In the largest-ever shakeup of the stock market’s broad business sectors, Facebook and Google parent Alphabet will move from the top-performing technology sector to telecommunications and media stocks this fall.
Analysts have said that the move could inject more volatility into the markets, as funds tracking these indexes will be forced to trade billions of dollars of stock to realign their holdings by a Sept. 28 effective date.
U.S. officials were weighing an offer by China to import an extra $70 billion of American goods over a year, as Beijing tries to defuse a potential trade war between the world’s two largest economies, according to sources.
U.S. President Donald Trump is due to attend a G7 summit in Canada later this week, where leaders are likely to discuss the global economy and concerns about U.S. trade policy.
Trump last week pushed on with imposing tariffs — 25 percent on steel and 10 percent on aluminum — on Canada, the EU and Mexico, with Mexico retaliating by putting tariffs on American products ranging from steel to bourbon.
“Investors have become accustomed to the way in which U.S. negotiations take place … market has read through it as a positioning, rather than an immediate threat,” said Clemons.
The benchmark U.S. Treasury yield rose to a near two-week high, after data showed that U.S. trade deficit unexpectedly fell to a seven-month low in April, supporting the view of an acceleration of domestic economic growth in the second quarter.
Bank stocks often trade in line with Treasury yields, as higher rates can boost their profits. The S&P banking index was up 2.1 percent.
At 12:49 a.m. ET, the Dow Jones Industrial Average was up 220.02 points, or 0.89 percent, at 25,020.00, the S&P 500 was up 10.96 points, or 0.40 percent, at 2,759.76 and the Nasdaq Composite was up 15.12 points, or 0.20 percent, at 7,652.98.
Advancing issues outnumbered decliners for a 1.23-to-1 ratio on the NYSE and for a 1.37-to-1 ratio on the Nasdaq.

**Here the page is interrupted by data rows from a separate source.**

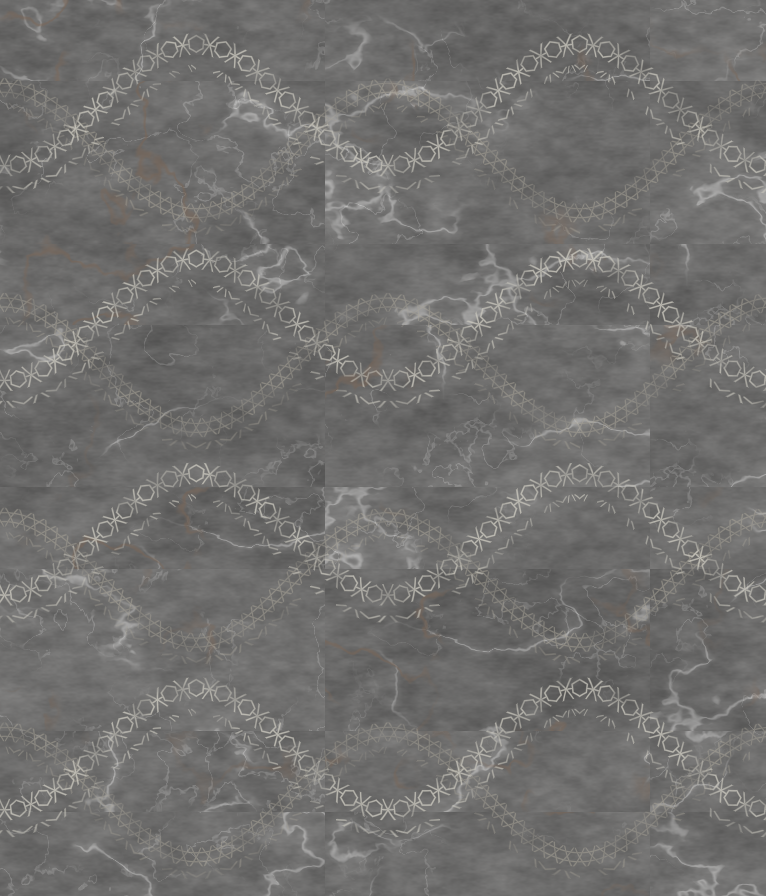
Write a Shadertoy shader that draws this pattern.

```glsl
// Grey marble slabs inlaid with pale interlaced wave bands, two across and four down.
// Each point is projected onto a cosine wave; hexagon chains and a fine mesh are drawn in
// along/across coordinates, over slabs of layered noise with ridge-shaped veins.

const float TAU = 6.2831853;
const vec2 REPEAT = vec2(42.8, 23.96);   // wave spacing, in hundredths of the height
const vec2 SLAB = vec2(36.3, 27.2);
const float SLAB_SPLIT = 9.05;
const float CREST_X = 21.9;
const float ARC_LENGTH = 51.8;           // length of one wave

float hash(vec2 p) {
    return fract(sin(dot(p, vec2(127.1, 311.7))) * 43758.5453);
}

float noise(vec2 p) {
    vec2 i = floor(p), f = fract(p);
    f = f * f * (3.0 - 2.0 * f);
    return mix(mix(hash(i), hash(i + vec2(1, 0)), f.x),
               mix(hash(i + vec2(0, 1)), hash(i + vec2(1, 1)), f.x), f.y);
}

float fbm(vec2 p) {
    float sum = 0.0, gain = 0.516;
    for (int i = 0; i < 5; i++) {
        sum += gain * noise(p);
        p = mat2(1.6, 1.2, -1.2, 1.6) * p + 7.3;
        gain *= 0.5;
    }
    return sum;
}

float stroke(float dist, float halfWidth, float aa) {
    return 1.0 - smoothstep(halfWidth - aa, halfWidth + aa, dist);
}

float vein(vec2 p, float width) {
    return 1.0 - smoothstep(0.0, width, abs(fbm(p) - 0.5));
}

vec3 marble(vec2 p) {
    // Slabs: a tall and a short piece in every tile, each with its own tone
    vec2 tile = floor(p / SLAB);
    float lower = step(SLAB_SPLIT, p.y - tile.y * SLAB.y);
    vec2 id = vec2(tile.x, tile.y * 2.0 + lower);
    vec2 q = p + 90.0 * vec2(hash(id + 3.1), hash(id + 8.7));

    float cloud = fbm(q * vec2(0.10, 0.17));
    float fine = fbm(q * vec2(0.5, 0.9) + 20.0);
    float grain = noise(q * vec2(1.8, 4.5));
    float tone = 0.418 + 0.12 * (cloud - 0.5) + 0.13 * (fine - 0.5)
               + 0.025 * (grain - 0.5) + 0.028 * (hash(id) - 0.5);
    vec3 col = tone * vec3(1.005, 1.0, 0.993);

    // Veins: long pale ones, hairline cracks and some rust
    vec2 warped = q + 3.0 * vec2(fbm(q * 0.2), fbm(q * 0.2 + 31.0));
    float patches = smoothstep(0.42, 0.7, noise(q * 0.11 + 5.0));
    float pale = vein(warped * vec2(0.07, 0.11), 0.016) * patches;
    float haze = vein(warped * vec2(0.07, 0.11), 0.07) * patches;
    float crack = vein(warped * 0.24 + 50.0, 0.022) * smoothstep(0.4, 0.8, noise(q * 0.16));
    float rust = vein(warped * 0.10 + 70.0, 0.03) * smoothstep(0.55, 0.85, noise(q * 0.13 + 40.0));
    col += 0.15 * pale + 0.045 * haze + 0.10 * crack;
    return mix(col, vec3(0.48, 0.40, 0.34), 0.55 * rust);
}

// Nearest point on the wave: x = share of arc length, y = signed offset, z = distance
vec3 alongWave(vec2 p, float amplitude) {
    float x = p.x, k = TAU / REPEAT.x;
    vec2 tangent, delta;
    for (int i = 0; i < 4; i++) {
        tangent = normalize(vec2(1.0, -amplitude * k * sin(k * x)));
        delta = p - vec2(x, amplitude * cos(k * x));
        if (i < 3) x += dot(delta, tangent) * tangent.x;
    }
    float turn = x / REPEAT.x;
    float arc = turn - 0.17 * sin(2.0 * TAU * turn) / (2.0 * TAU);
    return vec3(arc, dot(delta, vec2(-tangent.y, tangent.x)), length(delta));
}

vec2 foldRow(vec2 p, float centreY) {
    float row = clamp(round((p.y - centreY) / REPEAT.y), 0.0, 3.0);
    return vec2(p.x - CREST_X, p.y - centreY - row * REPEAT.y);
}

// Hexagons joined by crossed struts and a short bar
float hexChain(float arc, float across, float aa) {
    const float CELLS = 17.0;
    float x = abs(fract(arc * CELLS + 0.5) - 0.5) * ARC_LENGTH / CELLS;
    float y = abs(across), gap = 0.5 * ARC_LENGTH / CELLS - x;
    float hexagon = abs(max(x, 0.5 * x + 0.866 * y) - 0.8);
    float strut = max(abs(0.5 * y - 0.866 * gap), y - 1.1);
    float bar = max(y, 0.8 - x);
    return stroke(min(hexagon, min(strut, bar)), 0.085, aa);
}

// Band of crossed diagonals with two rails
float mesh(float arc, float across, float aa) {
    const float CELLS = 37.0;
    float pitch = ARC_LENGTH / CELLS, spacing = 0.866 * pitch;
    vec2 diagonals = 0.866 * arc * ARC_LENGTH + 0.5 * across * vec2(1, -1);
    vec2 d = abs(diagonals - spacing * round(diagonals / spacing));
    float rail = abs(abs(across) - 0.5);
    return stroke(min(min(d.x, d.y), rail), 0.07, aa) * stroke(abs(across), 1.05, aa);
}

// Broken lower halves of a hexagon chain, shifted below the main band
float trail(vec3 wave, float shift, float aa) {
    float kept = step(0.22, hash(vec2(floor(wave.x * 34.0), shift)));
    return hexChain(wave.x, wave.y - shift, aa) * smoothstep(-aa, aa, wave.y - shift - 0.4) * kept;
}

void mainImage(out vec4 fragColor, in vec2 fragCoord) {
    vec2 p = 100.0 * vec2(fragCoord.x, iResolution.y - fragCoord.y) / iResolution.y;
    float aa = 75.0 / iResolution.y;
    vec3 col = marble(p);
    float wear = mix(0.5, 1.0, smoothstep(0.25, 0.7, fbm(p * 0.45 + 11.0)));

    // Faint mesh wave, then the bright hexagon wave over it
    vec3 faint = alongWave(foldRow(p, 16.8), 7.0);
    float faintInk = mesh(faint.x, faint.y, aa) + 0.7 * trail(faint, 1.25, aa);
    faintInk *= step(faint.z, 3.2);
    col = mix(col, vec3(0.67, 0.65, 0.60), 0.55 * wear * min(faintInk, 1.0));

    vec3 bright = alongWave(foldRow(p, 11.7), -6.8);
    float brightInk = hexChain(bright.x, bright.y, aa) + 0.8 * trail(bright, 1.9, aa);
    brightInk *= step(bright.z, 3.6);
    col = mix(col, vec3(0.80, 0.79, 0.75), 0.8 * wear * min(brightInk, 1.0));

    fragColor = vec4(col, 1.0);
}
```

The S&P index recorded 46 new 52-week highs and 10 new lows, while the Nasdaq recorded 223 new highs and 14 new lows.